• Work request:
Copy the data below exactly, omitting any picture it contains.
(Beginning of Provided records)
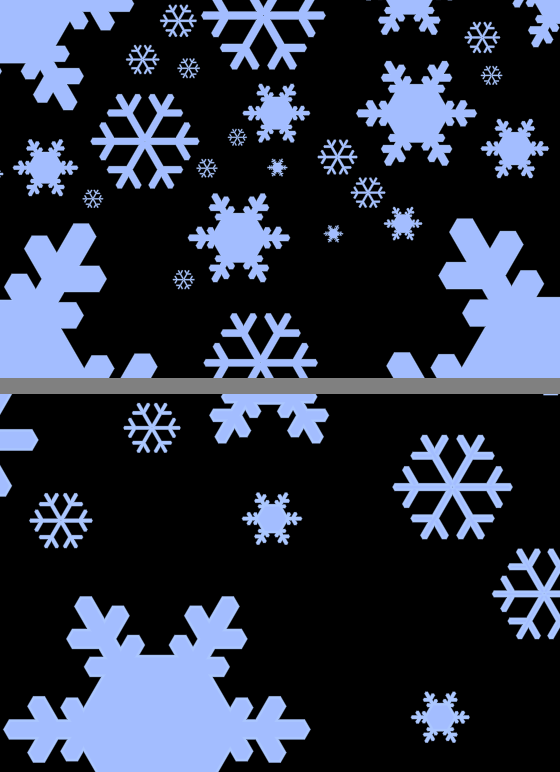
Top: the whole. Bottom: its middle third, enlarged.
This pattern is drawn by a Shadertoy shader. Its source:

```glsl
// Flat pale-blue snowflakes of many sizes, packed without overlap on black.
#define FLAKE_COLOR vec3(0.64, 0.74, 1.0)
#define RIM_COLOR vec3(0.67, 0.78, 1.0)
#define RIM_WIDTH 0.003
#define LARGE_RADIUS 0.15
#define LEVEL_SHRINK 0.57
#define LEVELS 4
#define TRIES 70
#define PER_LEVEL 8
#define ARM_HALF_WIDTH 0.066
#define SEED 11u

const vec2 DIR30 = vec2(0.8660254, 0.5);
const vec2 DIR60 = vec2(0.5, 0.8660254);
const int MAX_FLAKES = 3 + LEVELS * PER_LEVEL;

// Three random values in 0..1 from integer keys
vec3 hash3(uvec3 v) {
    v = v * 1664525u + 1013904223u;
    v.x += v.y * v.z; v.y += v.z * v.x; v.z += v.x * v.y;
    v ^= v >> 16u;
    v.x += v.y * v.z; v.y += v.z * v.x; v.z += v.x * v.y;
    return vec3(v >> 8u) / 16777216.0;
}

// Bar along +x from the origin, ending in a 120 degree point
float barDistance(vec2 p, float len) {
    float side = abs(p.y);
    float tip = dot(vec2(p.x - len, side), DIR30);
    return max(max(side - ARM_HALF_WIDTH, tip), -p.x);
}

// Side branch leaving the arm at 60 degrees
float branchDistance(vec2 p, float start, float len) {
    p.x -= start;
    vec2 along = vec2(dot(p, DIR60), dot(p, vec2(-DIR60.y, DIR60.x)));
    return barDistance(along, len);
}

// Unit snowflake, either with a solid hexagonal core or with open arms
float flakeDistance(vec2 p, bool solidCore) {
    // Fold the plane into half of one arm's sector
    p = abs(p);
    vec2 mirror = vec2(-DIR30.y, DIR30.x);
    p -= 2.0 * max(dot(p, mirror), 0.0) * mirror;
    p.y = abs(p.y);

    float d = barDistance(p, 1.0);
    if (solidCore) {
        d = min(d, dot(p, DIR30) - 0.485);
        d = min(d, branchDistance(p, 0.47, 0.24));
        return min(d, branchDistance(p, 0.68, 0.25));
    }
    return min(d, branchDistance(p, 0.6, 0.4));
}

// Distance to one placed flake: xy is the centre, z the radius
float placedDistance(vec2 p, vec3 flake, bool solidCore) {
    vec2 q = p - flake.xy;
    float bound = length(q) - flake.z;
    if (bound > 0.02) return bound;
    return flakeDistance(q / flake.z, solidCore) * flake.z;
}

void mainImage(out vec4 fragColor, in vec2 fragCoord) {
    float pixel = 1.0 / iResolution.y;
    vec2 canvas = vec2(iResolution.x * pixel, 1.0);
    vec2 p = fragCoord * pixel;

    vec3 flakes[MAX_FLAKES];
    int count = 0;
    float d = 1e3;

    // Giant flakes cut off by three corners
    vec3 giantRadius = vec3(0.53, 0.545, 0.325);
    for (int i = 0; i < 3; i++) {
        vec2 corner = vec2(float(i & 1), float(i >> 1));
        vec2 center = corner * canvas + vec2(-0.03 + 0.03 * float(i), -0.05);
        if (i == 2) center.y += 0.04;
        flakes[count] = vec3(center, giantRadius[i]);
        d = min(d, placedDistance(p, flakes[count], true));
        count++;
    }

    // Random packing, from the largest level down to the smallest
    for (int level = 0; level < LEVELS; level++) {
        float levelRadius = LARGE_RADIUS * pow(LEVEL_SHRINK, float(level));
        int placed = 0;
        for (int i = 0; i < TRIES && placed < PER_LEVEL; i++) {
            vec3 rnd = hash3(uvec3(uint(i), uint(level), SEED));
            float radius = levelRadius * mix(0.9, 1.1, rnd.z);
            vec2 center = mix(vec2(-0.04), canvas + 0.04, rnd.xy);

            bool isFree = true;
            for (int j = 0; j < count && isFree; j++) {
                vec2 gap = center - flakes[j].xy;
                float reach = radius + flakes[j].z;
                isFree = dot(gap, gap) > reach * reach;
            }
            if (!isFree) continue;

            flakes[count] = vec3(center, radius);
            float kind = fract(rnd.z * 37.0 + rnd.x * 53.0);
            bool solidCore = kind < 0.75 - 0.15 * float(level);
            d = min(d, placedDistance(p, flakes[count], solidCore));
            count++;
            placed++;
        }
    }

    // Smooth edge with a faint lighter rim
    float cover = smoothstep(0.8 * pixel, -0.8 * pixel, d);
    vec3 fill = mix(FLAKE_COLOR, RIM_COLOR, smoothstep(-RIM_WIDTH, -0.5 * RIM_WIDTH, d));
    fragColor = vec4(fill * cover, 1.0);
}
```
(End of Provided records)
• Task solution:
Top: the whole. Bottom: its middle third, enlarged.
This pattern is drawn by a Shadertoy shader. Its source:

```glsl
// Flat pale-blue snowflakes of many sizes, packed without overlap on black.
#define FLAKE_COLOR vec3(0.64, 0.74, 1.0)
#define RIM_COLOR vec3(0.67, 0.78, 1.0)
#define RIM_WIDTH 0.003
#define LARGE_RADIUS 0.15
#define LEVEL_SHRINK 0.57
#define LEVELS 4
#define TRIES 70
#define PER_LEVEL 8
#define ARM_HALF_WIDTH 0.066
#define SEED 11u

const vec2 DIR30 = vec2(0.8660254, 0.5);
const vec2 DIR60 = vec2(0.5, 0.8660254);
const int MAX_FLAKES = 3 + LEVELS * PER_LEVEL;

// Three random values in 0..1 from integer keys
vec3 hash3(uvec3 v) {
    v = v * 1664525u + 1013904223u;
    v.x += v.y * v.z; v.y += v.z * v.x; v.z += v.x * v.y;
    v ^= v >> 16u;
    v.x += v.y * v.z; v.y += v.z * v.x; v.z += v.x * v.y;
    return vec3(v >> 8u) / 16777216.0;
}

// Bar along +x from the origin, ending in a 120 degree point
float barDistance(vec2 p, float len) {
    float side = abs(p.y);
    float tip = dot(vec2(p.x - len, side), DIR30);
    return max(max(side - ARM_HALF_WIDTH, tip), -p.x);
}

// Side branch leaving the arm at 60 degrees
float branchDistance(vec2 p, float start, float len) {
    p.x -= start;
    vec2 along = vec2(dot(p, DIR60), dot(p, vec2(-DIR60.y, DIR60.x)));
    return barDistance(along, len);
}

// Unit snowflake, either with a solid hexagonal core or with open arms
float flakeDistance(vec2 p, bool solidCore) {
    // Fold the plane into half of one arm's sector
    p = abs(p);
    vec2 mirror = vec2(-DIR30.y, DIR30.x);
    p -= 2.0 * max(dot(p, mirror), 0.0) * mirror;
    p.y = abs(p.y);

    float d = barDistance(p, 1.0);
    if (solidCore) {
        d = min(d, dot(p, DIR30) - 0.485);
        d = min(d, branchDistance(p, 0.47, 0.24));
        return min(d, branchDistance(p, 0.68, 0.25));
    }
    return min(d, branchDistance(p, 0.6, 0.4));
}

// Distance to one placed flake: xy is the centre, z the radius
float placedDistance(vec2 p, vec3 flake, bool solidCore) {
    vec2 q = p - flake.xy;
    float bound = length(q) - flake.z;
    if (bound > 0.02) return bound;
    return flakeDistance(q / flake.z, solidCore) * flake.z;
}

void mainImage(out vec4 fragColor, in vec2 fragCoord) {
    float pixel = 1.0 / iResolution.y;
    vec2 canvas = vec2(iResolution.x * pixel, 1.0);
    vec2 p = fragCoord * pixel;

    vec3 flakes[MAX_FLAKES];
    int count = 0;
    float d = 1e3;

    // Giant flakes cut off by three corners
    vec3 giantRadius = vec3(0.53, 0.545, 0.325);
    for (int i = 0; i < 3; i++) {
        vec2 corner = vec2(float(i & 1), float(i >> 1));
        vec2 center = corner * canvas + vec2(-0.03 + 0.03 * float(i), -0.05);
        if (i == 2) center.y += 0.04;
        flakes[count] = vec3(center, giantRadius[i]);
        d = min(d, placedDistance(p, flakes[count], true));
        count++;
    }

    // Random packing, from the largest level down to the smallest
    for (int level = 0; level < LEVELS; level++) {
        float levelRadius = LARGE_RADIUS * pow(LEVEL_SHRINK, float(level));
        int placed = 0;
        for (int i = 0; i < TRIES && placed < PER_LEVEL; i++) {
            vec3 rnd = hash3(uvec3(uint(i), uint(level), SEED));
            float radius = levelRadius * mix(0.9, 1.1, rnd.z);
            vec2 center = mix(vec2(-0.04), canvas + 0.04, rnd.xy);

            bool isFree = true;
            for (int j = 0; j < count && isFree; j++) {
                vec2 gap = center - flakes[j].xy;
                float reach = radius + flakes[j].z;
                isFree = dot(gap, gap) > reach * reach;
            }
            if (!isFree) continue;

            flakes[count] = vec3(center, radius);
            float kind = fract(rnd.z * 37.0 + rnd.x * 53.0);
            bool solidCore = kind < 0.75 - 0.15 * float(level);
            d = min(d, placedDistance(p, flakes[count], solidCore));
            count++;
            placed++;
        }
    }

    // Smooth edge with a faint lighter rim
    float cover = smoothstep(0.8 * pixel, -0.8 * pixel, d);
    vec3 fill = mix(FLAKE_COLOR, RIM_COLOR, smoothstep(-RIM_WIDTH, -0.5 * RIM_WIDTH, d));
    fragColor = vec4(fill * cover, 1.0);
}
```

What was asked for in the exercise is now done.